Qualifying for the EB-3 Visa
In order to qualify for an EB-3 visa to work in the United States, individuals must already have labor certification, a job offer for a permanent and full-time job, and they must meet the U.S. Citizenship and Immigration Services (USCIS) definition of one of the following three categories:
The USCIS defines a skilled worker as an individual who has at least two (2) years of experience performing or training for a job. Additionally, the kind of work that a skilled worker will need to perform must not be available from other qualified workers in the United States.

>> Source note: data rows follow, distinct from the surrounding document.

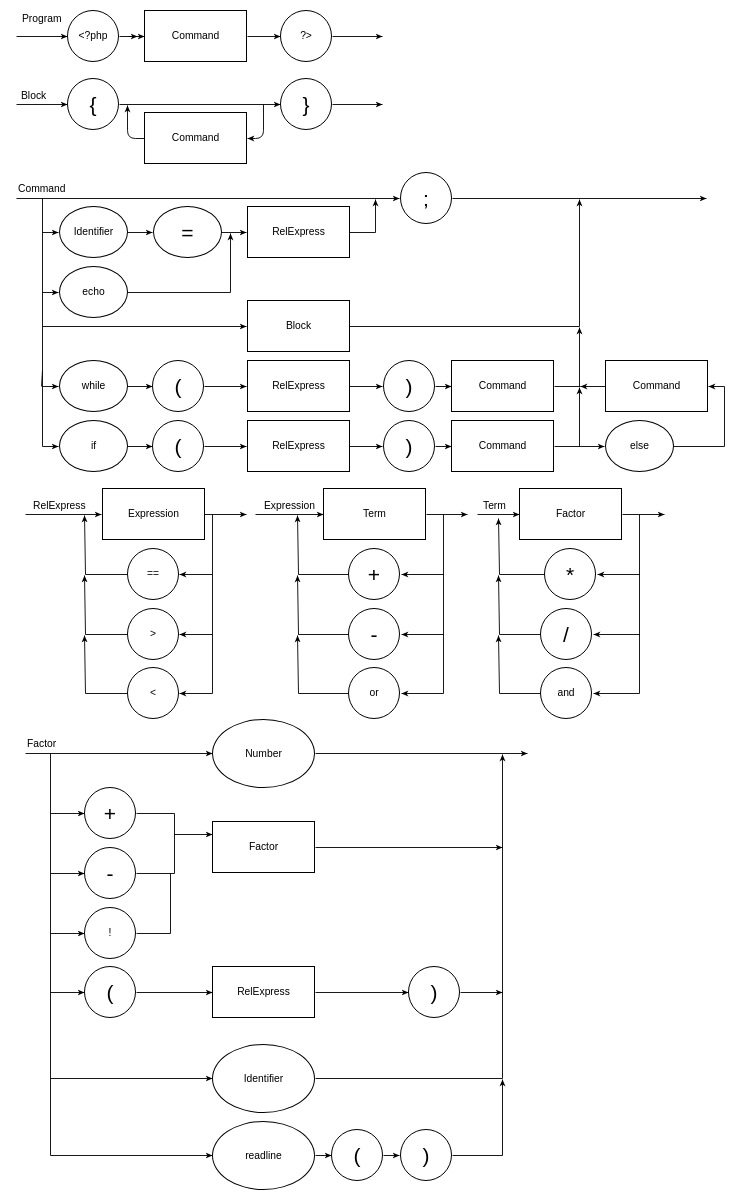
<!DOCTYPE html>
<html lang="en">
<head>
<meta charset="utf-8">
<title>Syntax diagram</title>
<style>
:root { --ink: #000; --paper: #fff; }
* { box-sizing: border-box; }
html, body { margin: 0; }
body { background: var(--paper); overflow: hidden; }
.diagram {
  position: relative; width: 742px; height: 1200px; overflow: hidden;
  background: var(--paper); color: var(--ink);
  font: 10.3px/12px "Liberation Sans", Arial, sans-serif;
}
.wires { position: absolute; left: 0; top: 0; }
.wires path { fill: none; stroke: var(--ink); stroke-width: .9; }
.wires .arrow path { marker-end: url(#tip); }
.wires marker path { fill: var(--ink); stroke: none; }
/* nodes are placed by their centre point */
.node {
  position: absolute; display: flex; align-items: center; justify-content: center;
  width: 52px; height: 52px; margin: -26px 0 0 -26px;
  border: 1px solid var(--ink); background: var(--paper); white-space: nowrap;
}
.terminal { border-radius: 50%; }
.oval { width: 69px; margin-left: -34px; }
.large { width: 103px; height: 69px; margin: -34px 0 0 -51px; }
.rule { width: 103px; margin-left: -51px; }
.symbol { font-size: 21px; line-height: 24px; padding-top: 1px; }
.name { position: absolute; margin: -6px 0 0; font-size: inherit; font-weight: 400; white-space: nowrap; }
</style>
</head>
<body>
<main class="diagram">
<svg class="wires" width="742" height="1200" viewBox="0 0 742 1200" aria-hidden="true">
  <defs>
    <marker id="tip" markerUnits="userSpaceOnUse" markerWidth="8" markerHeight="8" refX="7" refY="4" orient="auto">
      <path d="M0 1L7 4L0 7L2 4Z"/>
    </marker>
  </defs>
  <g class="arrow" transform="translate(.5 .5)">
    <!-- Program -->
    <path d="M16 36H67"/><path d="M119 36H144"/><path d="M128 36H137"/><path d="M247 36H280"/><path d="M332 36H382"/>
    <!-- Block -->
    <path d="M16 104H67"/><path d="M119 104H280"/><path d="M332 104H382"/>
    <path d="M263 104V130Q263 138 255 138H247"/>
    <path d="M144 138H135Q127 138 127 130V105"/>
    <!-- Command -->
    <path d="M16 198H399"/><path d="M452 198H706"/>
    <path d="M42 232H58"/><path d="M127 232H152"/><path d="M221 232H246"/>
    <path d="M349 232H375V199"/>
    <path d="M42 292H58"/><path d="M127 292H230V233"/>
    <path d="M42 326H246"/>
    <path d="M42 198V446H58"/><path d="M42 386H58"/>
    <path d="M127 386H152"/><path d="M204 386H246"/><path d="M349 386H382"/><path d="M435 386H451"/>
    <path d="M605 386H580"/>
    <path d="M127 446H152"/><path d="M204 446H246"/><path d="M349 446H382"/><path d="M435 446H451"/>
    <path d="M554 446H604"/><path d="M673 446H724V386H708"/>
    <path d="M579 446V387"/><path d="M579 386V327"/><path d="M579 326V199"/>
    <!-- RelExpress -->
    <path d="M25 514H101"/><path d="M204 514H246"/>
    <path d="M212 574H179"/><path d="M212 634H179"/><path d="M212 514V693H179"/>
    <path d="M127 574H85L84 515"/><path d="M127 634H85L84 575"/><path d="M127 693H85L84 635"/>
    <!-- Expression -->
    <path d="M255 514H323"/><path d="M426 514H467"/>
    <path d="M443 574H401"/><path d="M443 634H401"/><path d="M443 514V693H401"/>
    <path d="M349 574H298L297 515"/><path d="M349 634H298L297 575"/><path d="M349 693H298L297 635"/>
    <!-- Term -->
    <path d="M477 514H519"/><path d="M622 514H664"/>
    <path d="M639 574H597"/><path d="M639 634H593"/><path d="M639 514V693H593"/>
    <path d="M545 574H499L498 518"/><path d="M541 634H499L498 575"/><path d="M541 693H499L498 635"/>
    <!-- Factor -->
    <path d="M25 753H212"/><path d="M315 753H527"/>
    <path d="M50 813H84"/><path d="M50 873H84"/><path d="M50 933H84"/><path d="M50 992H84"/>
    <path d="M174 834H212"/><path d="M315 847H502"/>
    <path d="M136 992H212"/><path d="M315 992H408"/><path d="M460 992H502"/>
    <path d="M50 1078H212"/><path d="M50 753V1155H212"/>
    <path d="M315 1155H331"/><path d="M383 1155H399"/><path d="M452 1155H502V1079"/>
    <path d="M315 1078H502V754"/>
  </g>
  <g class="join" transform="translate(.5 .5)">
    <path d="M42 370L41 386"/>
    <path d="M349 326H579"/><path d="M554 386H580"/>
    <path d="M136 813H174V873H136"/><path d="M170 873V933H136"/>
  </g>
</svg>

<section aria-label="Program">
  <h2 class="name" style="left:22px;top:19px">Program</h2>
  <div class="node terminal" style="left:93px;top:36px">&lt;?php</div>
  <div class="node rule" style="left:195px;top:36px">Command</div>
  <div class="node terminal" style="left:306px;top:36px">?&gt;</div>
</section>

<section aria-label="Block">
  <h2 class="name" style="left:21px;top:96px">Block</h2>
  <div class="node terminal symbol" style="left:93px;top:104px">{</div>
  <div class="node rule" style="left:195px;top:138px">Command</div>
  <div class="node terminal symbol" style="left:306px;top:104px">}</div>
</section>

<section aria-label="Command">
  <h2 class="name" style="left:18px;top:189px">Command</h2>
  <div class="node terminal symbol" style="left:426px;top:198px">;</div>
  <div class="node terminal oval" style="left:93px;top:232px">Identifier</div>
  <div class="node terminal oval symbol" style="left:187px;top:232px">=</div>
  <div class="node rule" style="left:298px;top:232px">RelExpress</div>
  <div class="node terminal oval" style="left:93px;top:292px">echo</div>
  <div class="node rule" style="left:298px;top:326px">Block</div>
  <div class="node terminal oval" style="left:93px;top:386px">while</div>
  <div class="node terminal symbol" style="left:178px;top:386px">(</div>
  <div class="node rule" style="left:298px;top:386px">RelExpress</div>
  <div class="node terminal symbol" style="left:409px;top:386px">)</div>
  <div class="node rule" style="left:502px;top:386px">Command</div>
  <div class="node rule" style="left:656px;top:386px">Command</div>
  <div class="node terminal oval" style="left:93px;top:446px">if</div>
  <div class="node terminal symbol" style="left:178px;top:446px">(</div>
  <div class="node rule" style="left:298px;top:446px">RelExpress</div>
  <div class="node terminal symbol" style="left:409px;top:446px">)</div>
  <div class="node rule" style="left:502px;top:446px">Command</div>
  <div class="node terminal oval" style="left:639px;top:446px">else</div>
</section>

<section aria-label="RelExpress">
  <h2 class="name" style="left:33px;top:506px">RelExpress</h2>
  <div class="node rule" style="left:153px;top:514px">Expression</div>
  <div class="node terminal" style="left:153px;top:574px">==</div>
  <div class="node terminal" style="left:153px;top:634px">&gt;</div>
  <div class="node terminal" style="left:153px;top:693px">&lt;</div>
</section>

<section aria-label="Expression">
  <h2 class="name" style="left:264px;top:506px">Expression</h2>
  <div class="node rule" style="left:374px;top:514px">Term</div>
  <div class="node terminal symbol" style="left:374px;top:574px">+</div>
  <div class="node terminal symbol" style="left:374px;top:634px">-</div>
  <div class="node terminal" style="left:374px;top:693px">or</div>
</section>

<section aria-label="Term">
  <h2 class="name" style="left:483px;top:506px">Term</h2>
  <div class="node rule" style="left:570px;top:514px">Factor</div>
  <div class="node terminal symbol" style="left:570px;top:574px">*</div>
  <div class="node terminal symbol" style="left:566px;top:634px">/</div>
  <div class="node terminal" style="left:566px;top:693px">and</div>
</section>

<section aria-label="Factor">
  <h2 class="name" style="left:27px;top:744px">Factor</h2>
  <div class="node terminal large" style="left:263px;top:753px">Number</div>
  <div class="node terminal symbol" style="left:110px;top:813px">+</div>
  <div class="node terminal symbol" style="left:110px;top:873px">-</div>
  <div class="node terminal" style="left:110px;top:933px">!</div>
  <div class="node rule" style="left:263px;top:847px">Factor</div>
  <div class="node terminal symbol" style="left:110px;top:992px">(</div>
  <div class="node rule" style="left:263px;top:992px">RelExpress</div>
  <div class="node terminal symbol" style="left:434px;top:992px">)</div>
  <div class="node terminal large" style="left:263px;top:1078px">Identifier</div>
  <div class="node terminal large" style="left:263px;top:1155px">readline</div>
  <div class="node terminal symbol" style="left:357px;top:1155px">(</div>
  <div class="node terminal symbol" style="left:426px;top:1155px">)</div>
</section>
</main>
</body>
</html>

Professionals are defined as individuals who hold either a U.S. baccalaureate degree or what is considered to be a foreign degree equivalent—the degree must be a normal requirement for the position the foreign worker intends to accept. As is the case with skilled workers, the work that foreign professionals intend to perform must not be already available from the U.S. workforce. It is not possible to substitute experience or any other education for a baccalaureate degree.
Unskilled Workers (Other Workers)
To meet the USCIS definition of an “unskilled worker,” applicants must be able to perform any form of unskilled labor that other qualified workers in the United States cannot perform. These positions cannot be classified as temporary or seasonal in nature. Unskilled labor is defined as labor that requires less than two years of experience or training to perform.
Contact an Immigration Attorney
If you would like to learn more about the process of working through the EB-3 visa application, you should reach out to a lawyer who understands what will be asked of you each and every step of the way. To speak with an immigration attorney from AmLaw Group about the particulars of your situation, please call our offices at (786) 876-9919 today.
Ask A Business Immigration Lawyer
What are the requirements for an H1B1 Visa?
Can L-1A Visa Be Transferred to Another Company?
Washington DC Office